Stored data:
·····
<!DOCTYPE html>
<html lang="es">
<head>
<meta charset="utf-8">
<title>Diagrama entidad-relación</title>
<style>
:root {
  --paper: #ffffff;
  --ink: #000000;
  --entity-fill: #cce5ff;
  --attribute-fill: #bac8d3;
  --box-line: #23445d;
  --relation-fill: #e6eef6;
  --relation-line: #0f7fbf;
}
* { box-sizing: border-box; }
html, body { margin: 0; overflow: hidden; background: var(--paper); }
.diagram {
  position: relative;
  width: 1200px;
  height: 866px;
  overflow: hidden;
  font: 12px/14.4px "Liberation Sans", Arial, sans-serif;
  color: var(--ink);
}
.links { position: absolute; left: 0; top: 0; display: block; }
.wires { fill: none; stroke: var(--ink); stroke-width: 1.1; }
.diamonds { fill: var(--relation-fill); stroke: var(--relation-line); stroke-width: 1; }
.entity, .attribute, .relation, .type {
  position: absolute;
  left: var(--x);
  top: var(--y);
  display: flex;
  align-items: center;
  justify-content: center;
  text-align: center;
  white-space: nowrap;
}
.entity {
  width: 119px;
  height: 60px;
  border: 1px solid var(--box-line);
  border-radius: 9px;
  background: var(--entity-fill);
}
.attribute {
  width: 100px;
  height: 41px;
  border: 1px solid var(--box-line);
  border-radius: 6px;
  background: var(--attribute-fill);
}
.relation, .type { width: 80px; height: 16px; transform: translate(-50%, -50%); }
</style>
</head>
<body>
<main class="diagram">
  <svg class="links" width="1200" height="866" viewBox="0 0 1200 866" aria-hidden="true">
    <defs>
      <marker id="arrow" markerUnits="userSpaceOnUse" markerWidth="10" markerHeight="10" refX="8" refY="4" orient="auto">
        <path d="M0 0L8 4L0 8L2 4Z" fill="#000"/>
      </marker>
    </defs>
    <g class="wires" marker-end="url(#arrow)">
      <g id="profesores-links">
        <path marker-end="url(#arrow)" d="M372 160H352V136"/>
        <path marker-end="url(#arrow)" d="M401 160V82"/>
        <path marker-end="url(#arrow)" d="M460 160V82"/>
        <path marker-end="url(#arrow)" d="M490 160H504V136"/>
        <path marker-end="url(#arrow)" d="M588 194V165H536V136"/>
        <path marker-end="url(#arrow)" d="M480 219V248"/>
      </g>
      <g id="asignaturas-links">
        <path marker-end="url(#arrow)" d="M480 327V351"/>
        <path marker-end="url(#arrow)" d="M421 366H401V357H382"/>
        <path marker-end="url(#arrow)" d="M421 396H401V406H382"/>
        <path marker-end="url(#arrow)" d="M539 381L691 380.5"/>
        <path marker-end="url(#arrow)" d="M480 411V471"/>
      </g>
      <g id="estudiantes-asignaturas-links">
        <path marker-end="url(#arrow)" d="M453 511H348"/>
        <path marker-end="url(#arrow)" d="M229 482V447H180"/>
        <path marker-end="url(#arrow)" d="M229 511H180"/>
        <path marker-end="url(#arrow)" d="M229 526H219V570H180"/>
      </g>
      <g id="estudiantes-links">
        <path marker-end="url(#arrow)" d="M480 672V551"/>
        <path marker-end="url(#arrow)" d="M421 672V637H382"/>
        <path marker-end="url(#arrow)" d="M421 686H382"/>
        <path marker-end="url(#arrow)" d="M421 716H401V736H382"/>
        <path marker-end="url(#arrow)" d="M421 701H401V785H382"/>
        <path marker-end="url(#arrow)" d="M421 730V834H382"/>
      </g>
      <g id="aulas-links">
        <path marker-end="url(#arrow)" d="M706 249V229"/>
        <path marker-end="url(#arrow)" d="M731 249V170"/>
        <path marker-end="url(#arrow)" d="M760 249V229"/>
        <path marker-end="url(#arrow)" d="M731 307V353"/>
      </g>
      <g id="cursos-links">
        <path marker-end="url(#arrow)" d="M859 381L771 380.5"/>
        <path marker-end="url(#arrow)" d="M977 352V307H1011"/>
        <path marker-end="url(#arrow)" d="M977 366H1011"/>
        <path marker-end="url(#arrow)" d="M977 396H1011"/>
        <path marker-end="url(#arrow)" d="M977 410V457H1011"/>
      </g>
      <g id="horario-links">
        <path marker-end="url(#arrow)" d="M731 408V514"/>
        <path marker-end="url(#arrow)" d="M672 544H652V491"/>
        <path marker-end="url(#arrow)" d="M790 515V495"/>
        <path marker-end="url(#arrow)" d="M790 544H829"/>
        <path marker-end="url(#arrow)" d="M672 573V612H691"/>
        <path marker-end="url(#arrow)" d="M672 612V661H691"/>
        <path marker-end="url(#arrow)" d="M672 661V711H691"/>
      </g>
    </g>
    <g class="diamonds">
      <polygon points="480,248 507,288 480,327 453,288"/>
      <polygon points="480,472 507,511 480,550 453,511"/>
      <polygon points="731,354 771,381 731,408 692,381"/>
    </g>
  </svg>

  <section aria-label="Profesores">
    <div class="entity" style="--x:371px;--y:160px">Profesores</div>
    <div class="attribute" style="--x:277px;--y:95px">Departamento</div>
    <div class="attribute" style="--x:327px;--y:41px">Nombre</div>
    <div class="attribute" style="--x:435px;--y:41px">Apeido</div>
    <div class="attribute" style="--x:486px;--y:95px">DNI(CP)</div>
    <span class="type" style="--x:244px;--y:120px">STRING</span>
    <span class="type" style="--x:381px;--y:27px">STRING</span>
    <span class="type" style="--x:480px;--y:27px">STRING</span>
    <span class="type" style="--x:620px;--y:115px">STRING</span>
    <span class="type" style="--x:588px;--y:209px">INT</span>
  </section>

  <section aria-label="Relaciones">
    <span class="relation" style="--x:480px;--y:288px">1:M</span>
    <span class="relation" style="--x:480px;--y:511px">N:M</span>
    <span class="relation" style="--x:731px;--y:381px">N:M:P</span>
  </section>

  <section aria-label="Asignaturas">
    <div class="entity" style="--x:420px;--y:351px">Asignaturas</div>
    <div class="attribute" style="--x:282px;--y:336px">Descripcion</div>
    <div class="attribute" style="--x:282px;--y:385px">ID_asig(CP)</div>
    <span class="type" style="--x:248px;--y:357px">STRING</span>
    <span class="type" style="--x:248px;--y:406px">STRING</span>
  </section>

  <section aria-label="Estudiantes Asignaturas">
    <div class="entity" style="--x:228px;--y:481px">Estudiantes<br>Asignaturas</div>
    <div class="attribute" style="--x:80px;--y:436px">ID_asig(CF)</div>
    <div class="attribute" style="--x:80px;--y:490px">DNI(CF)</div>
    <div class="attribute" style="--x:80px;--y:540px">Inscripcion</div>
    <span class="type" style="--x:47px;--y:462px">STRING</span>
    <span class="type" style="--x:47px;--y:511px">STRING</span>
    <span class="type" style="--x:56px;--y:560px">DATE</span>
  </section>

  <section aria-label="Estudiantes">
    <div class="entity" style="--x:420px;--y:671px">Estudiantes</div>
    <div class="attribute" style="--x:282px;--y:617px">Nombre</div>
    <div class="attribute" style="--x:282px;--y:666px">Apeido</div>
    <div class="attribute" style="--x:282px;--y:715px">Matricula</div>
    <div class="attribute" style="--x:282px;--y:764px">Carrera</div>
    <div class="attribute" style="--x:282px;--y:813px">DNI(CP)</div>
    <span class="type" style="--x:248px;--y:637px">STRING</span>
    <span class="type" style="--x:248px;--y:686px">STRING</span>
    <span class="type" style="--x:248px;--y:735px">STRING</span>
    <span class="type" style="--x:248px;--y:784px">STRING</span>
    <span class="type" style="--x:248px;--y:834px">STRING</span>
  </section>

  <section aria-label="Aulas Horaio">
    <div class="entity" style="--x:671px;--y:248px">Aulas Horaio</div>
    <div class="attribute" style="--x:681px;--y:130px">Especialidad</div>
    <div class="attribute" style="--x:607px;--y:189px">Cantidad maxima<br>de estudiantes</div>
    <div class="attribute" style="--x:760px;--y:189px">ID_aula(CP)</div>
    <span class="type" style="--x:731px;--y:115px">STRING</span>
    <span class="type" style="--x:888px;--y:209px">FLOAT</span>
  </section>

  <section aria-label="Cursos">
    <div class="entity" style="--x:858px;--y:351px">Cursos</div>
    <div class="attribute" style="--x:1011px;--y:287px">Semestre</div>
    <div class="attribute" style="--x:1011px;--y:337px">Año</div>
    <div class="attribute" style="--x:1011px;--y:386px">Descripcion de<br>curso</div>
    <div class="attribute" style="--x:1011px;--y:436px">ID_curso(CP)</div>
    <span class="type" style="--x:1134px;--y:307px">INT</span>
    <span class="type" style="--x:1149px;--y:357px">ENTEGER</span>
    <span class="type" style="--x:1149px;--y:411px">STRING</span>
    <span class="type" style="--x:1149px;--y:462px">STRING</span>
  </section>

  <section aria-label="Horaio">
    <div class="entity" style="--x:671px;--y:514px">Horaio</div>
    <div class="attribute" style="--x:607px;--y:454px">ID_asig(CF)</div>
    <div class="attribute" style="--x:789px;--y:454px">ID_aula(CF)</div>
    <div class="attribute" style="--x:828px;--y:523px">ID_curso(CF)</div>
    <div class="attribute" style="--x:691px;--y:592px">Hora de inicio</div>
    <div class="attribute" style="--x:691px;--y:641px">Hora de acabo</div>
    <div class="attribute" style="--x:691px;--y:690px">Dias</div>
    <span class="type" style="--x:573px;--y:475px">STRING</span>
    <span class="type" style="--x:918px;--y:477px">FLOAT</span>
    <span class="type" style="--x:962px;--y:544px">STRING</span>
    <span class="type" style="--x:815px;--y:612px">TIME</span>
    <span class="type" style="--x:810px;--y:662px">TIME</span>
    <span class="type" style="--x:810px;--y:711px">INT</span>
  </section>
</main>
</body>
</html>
·····
TASK DESCRIPTION :: Give the number of lines in the entries that contain the word "align", without any other words.

ANSWER FOR THE TASK :: 2